Source data
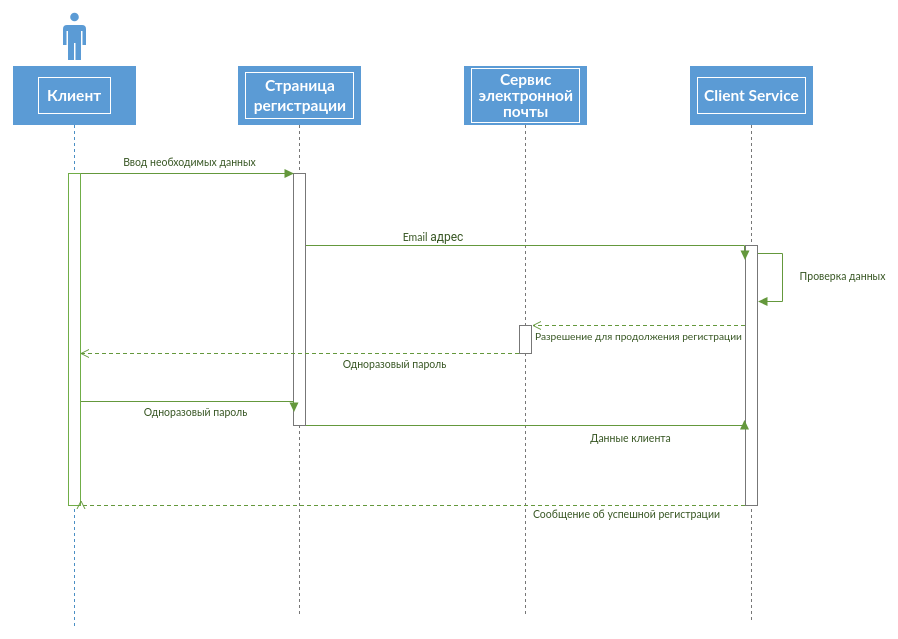
<!DOCTYPE html>
<html lang="ru">
<head>
<meta charset="utf-8">
<title>Диаграмма последовательности: регистрация клиента</title>
<style>
:root {
  --paper: #ffffff;
  --blue: #5b9bd5;
  --green: #64983c;
  --green-bright: #70ad47;
  --label: #375623;
  --lifeline: #777777;
  --lifeline-client: #4a8fc4;
}
* { box-sizing: border-box; }
html, body { margin: 0; }
body { background: var(--paper); overflow: hidden; }
.diagram {
  position: relative;
  width: 898px;
  height: 639px;
  overflow: hidden;
  background: var(--paper);
  font-family: Lato, "Open Sans", sans-serif;
}
.connectors { position: absolute; inset: 0; display: block; }
.participants {
  position: absolute;
  left: 12.6px;
  top: 66px;
  display: grid;
  grid-template-columns: repeat(4, 123px);
  column-gap: 102.8px;
}
.participant {
  display: flex;
  align-items: center;
  justify-content: center;
  height: 59px;
  background: var(--blue);
}
.frame {
  display: flex;
  align-items: center;
  justify-content: center;
  width: 73px;
  height: 37px;
  padding-bottom: 2px;
  border: 1px solid var(--paper);
  color: var(--paper);
  font-size: 15.5px;
  font-weight: 700;
  line-height: 20px;
  text-align: center;
  white-space: nowrap;
}
.frame.wide { width: 109px; }
.frame.two-lines { height: 47px; }
.frame.three-lines { height: 55px; line-height: 16px; }
.message {
  position: absolute;
  left: var(--x);
  top: var(--y);
  transform: translate(-50%, -50%);
  margin: 0;
  color: var(--label);
  font-size: 10.5px;
  line-height: 13px;
  white-space: nowrap;
}
.message.tight { font-size: 10.2px; }
.message b { font: 400 12px/13px Roboto, sans-serif; }
.lifeline { stroke: var(--lifeline); stroke-dasharray: 3 3; }
.lifeline.client { stroke: var(--lifeline-client); }
.activation { fill: var(--paper); stroke: var(--lifeline); }
.activation.client { stroke: var(--green-bright); }
.call { fill: none; stroke: var(--green); }
.reply { fill: none; stroke: var(--green); stroke-dasharray: 4 3; }
.tip { fill: none; stroke: var(--green); }
.head { fill: var(--green); }
.actor { fill: var(--blue); }
</style>
</head>
<body>
<main class="diagram">
  <svg class="connectors" width="898" height="639" viewBox="0 0 898 639" aria-hidden="true">
    <defs>
      <path id="arrowhead" class="head" d="M0 0L-9.5 -4.5V4.5Z"/>
      <path id="open-tip" class="tip" d="M-8 -4L0 0L-8 4"/>
    </defs>

    <g class="actor">
      <circle cx="74.5" cy="17" r="4.3"/>
      <path d="M67 25H82Q86 25 86 29V45H82.5V31H81V60H75.5V43H74V60H68V31H66.5V45H63V29Q63 25 67 25Z"/>
    </g>

    <g>
      <line class="lifeline client" x1="74.5" y1="125" x2="74.5" y2="626"/>
      <line class="lifeline" x1="299.5" y1="125" x2="299.5" y2="616"/>
      <line class="lifeline" x1="525.5" y1="125" x2="525.5" y2="616"/>
      <line class="lifeline" x1="751.5" y1="125" x2="751.5" y2="622"/>
    </g>

    <g>
      <rect class="activation client" x="68.5" y="173.5" width="12" height="332"/>
      <rect class="activation" x="293.5" y="173.5" width="12" height="252"/>
      <rect class="activation" x="519.5" y="325.5" width="12" height="28"/>
      <rect class="activation" x="745.5" y="245.5" width="12" height="260"/>
    </g>

    <g>
      <path class="call" d="M81 173.5H286"/>
      <use href="#arrowhead" x="294" y="173.5"/>
      <path class="call" d="M306 245.5H744.5V252"/>
      <use href="#arrowhead" transform="translate(745 260) rotate(90)"/>
      <path class="call" d="M758 253.5H782.5V301.5H766"/>
      <use href="#arrowhead" transform="translate(758 301.5) rotate(180)"/>
      <path class="reply" d="M745 325.5H533"/>
      <use href="#open-tip" transform="translate(533 325.5) rotate(180)"/>
      <path class="reply" d="M519 353.5H81"/>
      <use href="#open-tip" transform="translate(81 353.5) rotate(180)"/>
      <path class="call" d="M81 401.5H293.5V404"/>
      <use href="#arrowhead" transform="translate(294 412) rotate(90)"/>
      <path class="call" d="M306 425.5H745"/>
      <use href="#arrowhead" transform="translate(744.5 420) rotate(-90)"/>
      <path class="reply" d="M745 505.5H81"/>
      <use href="#open-tip" transform="translate(81 501) rotate(-90)"/>
    </g>
  </svg>

  <header class="participants">
    <div class="participant"><div class="frame">Клиент</div></div>
    <div class="participant"><div class="frame wide two-lines">Страница<br>регистрации</div></div>
    <div class="participant"><div class="frame wide three-lines">Сервис<br>электронной<br>почты</div></div>
    <div class="participant"><div class="frame wide">Client Service</div></div>
  </header>

  <p class="message" style="--x:189.5px;--y:162px">Ввод необходимых данных</p>
  <p class="message" style="--x:433px;--y:237px">Email <b>адрес</b></p>
  <p class="message" style="--x:842.5px;--y:276px">Проверка данных</p>
  <p class="message tight" style="--x:638.5px;--y:336px">Разрешение для продолжения регистрации</p>
  <p class="message" style="--x:394.5px;--y:364px">Одноразовый пароль</p>
  <p class="message" style="--x:195.5px;--y:412px">Одноразовый пароль</p>
  <p class="message" style="--x:630.5px;--y:438px">Данные клиента</p>
  <p class="message" style="--x:626.5px;--y:514px">Сообщение об успешной регистрации</p>
</main>
</body>
</html>
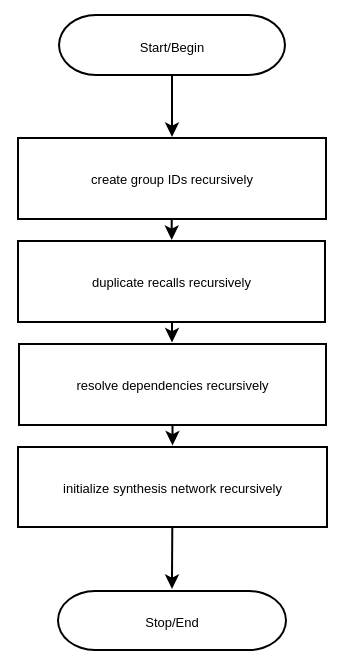
<!DOCTYPE html>
<html lang="en">
<head>
<meta charset="utf-8">
<title>Recursive synthesis flowchart</title>
<style>
:root { --ink: #000; --paper: #fff; }
* { box-sizing: border-box; }
html, body { margin: 0; background: var(--paper); }
.flowchart {
  position: relative;
  width: 344px;
  height: 664px;
  overflow: hidden;
  background: var(--paper);
  color: var(--ink);
  font: 13px/16px "Liberation Sans", Arial, sans-serif;
}
.connectors { position: absolute; inset: 0; }
.node {
  position: absolute;
  display: flex;
  align-items: center;
  justify-content: center;
  padding-top: 3px;
  border: 2px solid var(--ink);
  white-space: nowrap;
}
.terminal { border-radius: 38px / 50%; padding-top: 5px; }
.start { left: 58px; top: 14px; width: 228px; height: 62px; }
.create { left: 17px; top: 137px; width: 310px; height: 83px; }
.duplicate { left: 17px; top: 240px; width: 309px; height: 83px; }
.resolve { left: 18px; top: 343px; width: 309px; height: 83px; }
.initialize { left: 17px; top: 446px; width: 311px; height: 82px; }
.stop { left: 57px; top: 590px; width: 230px; height: 61px; }
</style>
</head>
<body>
<main class="flowchart">
  <svg class="connectors" width="344" height="664" viewBox="0 0 344 664" aria-hidden="true">
    <defs>
      <path id="arrowhead" d="M0 0L-7.3-15L0-11.3L7.3-15Z"/>
    </defs>
    <g stroke="#000" stroke-width="2">
      <line x1="172" y1="76" x2="172" y2="126"/>
      <line x1="171.7" y1="220" x2="171.7" y2="229"/>
      <line x1="172" y1="323" x2="172" y2="332"/>
      <line x1="172.5" y1="426" x2="172.5" y2="435"/>
      <line x1="172.3" y1="528" x2="172" y2="578"/>
    </g>
    <use href="#arrowhead" x="172" y="137"/>
    <use href="#arrowhead" x="171.7" y="240"/>
    <use href="#arrowhead" x="172" y="342.5"/>
    <use href="#arrowhead" x="172.5" y="445.5"/>
    <use href="#arrowhead" x="172" y="589"/>
  </svg>
  <div class="node terminal start">Start/Begin</div>
  <div class="node create">create group IDs recursively</div>
  <div class="node duplicate">duplicate recalls recursively</div>
  <div class="node resolve">resolve dependencies recursively</div>
  <div class="node initialize">initialize synthesis network recursively</div>
  <div class="node terminal stop">Stop/End</div>
</main>
</body>
</html>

# Exercise objective:
Go through the entries above and report every line in which the word "reply" appears.

# Final answer:
.reply { fill: none; stroke: var(--green); stroke-dasharray: 4 3; }
      <path class="reply" d="M745 325.5H533"/>
      <path class="reply" d="M519 353.5H81"/>
      <path class="reply" d="M745 505.5H81"/>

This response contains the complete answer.